I knew I was going to have to tackle this book after reading Samantha Ellis’s wonderful book about Anne Bronte, Take Courage. My friend Lissa Evans said in the comments to the Ellis post ‘I …read and enjoyed Agnes Grey too, though it's fairly discursive, a bit like a 19th century version of The Nanny Diaries’ – which is about right. Tenant of Wildfell Hall is undoubtedly AB’s masterpiece, but this one is worth a look, and is actually short, entertaining and a quick and easy read, which cannot be said for all 19th century great novels.
Agnes is young and independent-minded – when her family falls on hard times, she decides to go out and be a governess. Her relations are rather doubtful (this would be true of Anne Bronte herself in real life) but she is determined to go, and to succeed. Her first job doesn’t last very long, and when it ends she decides that she is going to advertise herself for her next job, and ask for more money: admirable.

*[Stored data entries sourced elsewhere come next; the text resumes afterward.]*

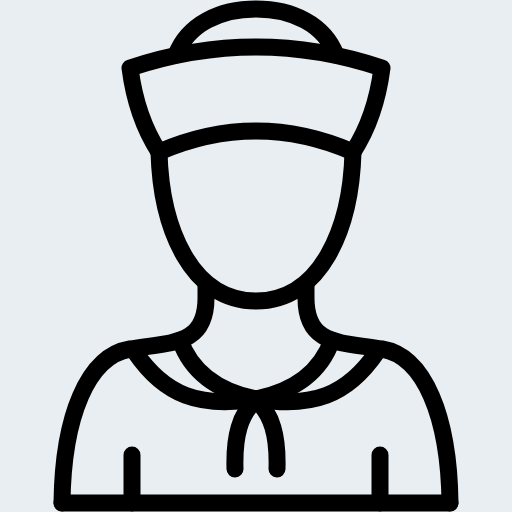
<!DOCTYPE html>
<html lang="en">
<head>
<meta charset="utf-8">
<title>Sailor icon</title>
<style>
:root { --paper: #e8eef2; --ink: #000; }
html, body { margin: 0; width: 512px; height: 512px; overflow: hidden; background: var(--paper); }
svg { display: block; }
.outline { fill: none; stroke: var(--ink); stroke-width: 17; stroke-linecap: round; stroke-linejoin: round; }
</style>
</head>
<body>
<svg width="512" height="512" viewBox="0 0 512 512" role="img" aria-label="Line icon of a sailor with a cap and neckerchief">
  <defs>
    <g id="half-body">
      <path class="shoulder" d="M206 284V298C206 346 171 342 130 349C88 356 63 416 62 503"/>
      <path class="collar-outer" d="M135 352C165 396 200 408 256 399"/>
      <path class="collar-inner" d="M180 340C191 371 217 391 256 399"/>
      <path class="scarf-end" d="M256 400C240 414 234 436 235 469"/>
      <path class="arm-line" d="M132 455V503"/>
    </g>
  </defs>
  <g class="outline">
    <g id="cap">
      <path d="M176 55C188 24 220 9 256 9S324 24 336 55"/>
      <path d="M130 68Q256 26 382 68C378 99 368 129 353 152Q256 110 159 152C144 129 134 99 130 68Z"/>
    </g>
    <path id="face" d="M159 152C161 228 191 301 256 301S351 228 353 152"/>
    <use href="#half-body"/>
    <use href="#half-body" transform="matrix(-1 0 0 1 512 0)"/>
    <path id="hem" d="M62 503H450"/>
  </g>
</svg>
</body>
</html>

She stays with the second family for several years, forming a relationship with the young women there, and eventually
SLIGHT BUT PREDICTABLE SPOILER
she finds true love and can marry and become a vicarage wife.
I was completely split in my reaction to Agnes. On the one hand she is firm in her views, confident, and has high expectations of the world. She is funny and quite feminist. Her religion is important to her, but so is her attraction to the curate – she is straightforward about wanting love, and their courtship is charming. She is not a simpering miss, and she tells us how she goes about her business hoping to see him. She describes the life of a governess with great conviction, you can totally believe the annoyances and pinprick humiliations and disasters.
But on the other hand – what a passive-aggressive nightmare she must have been. There are very few situations in which I can start empathizing with a rich Victorian employer of a governess, but I astonish myself by being on the side of the lady mothers here. Agnes Grey describes pretty much all the children she dealt with as a nightmare, and she is often in trouble with the parents for not controlling them. Well… she has to take some responsibility surely? If she can’t teach and train them then she is not doing her job. It is seen as outrageous when the families make that point, but it seems self-evident. The girls in her second job are obviously very fond of her, but if she keeps saying how badly-behaved they are, does that not reflect on herself, Agnes? Her own undoubted goody-goodyness doesn’t seem to rub off on any of her charges.
As they grow older, she has less to do, but Agnes is outraged when someone points that out. I don’t for a moment think that being a governess was an easy job, her description is only too believable, but it does sound as though actually she was really bad at her job.
It should be said that in real life Anne was the only one of the Bronte sisters who could hold down a job for any length of time. She was much loved, apparently, by the young women she was governess to. (This was the job that was eventually messed up by the arrival of Branwell Bronte as tutor… and his relationship with Mrs Robinson, with that weird foreshadowing in her name). I do wonder what the real-life family must have made of this book.
The young women in the book sound selfish and naughty (their upbringing you know) but also good fun and light-hearted. They are thoughtless and flirtatious, but also fond of their governess.
So a very easy read, like an early chicklit with a very grumpy heroine, who is rather full of herself in a #humblebrag way. Her sister Charlotte’s Jane Eyre tends to get the governess attention – but that book is a fairytale really, and I’m certain Agnes Grey is a much more realistic view of the situation.
The picture of 1840s fashions is from the NYPL.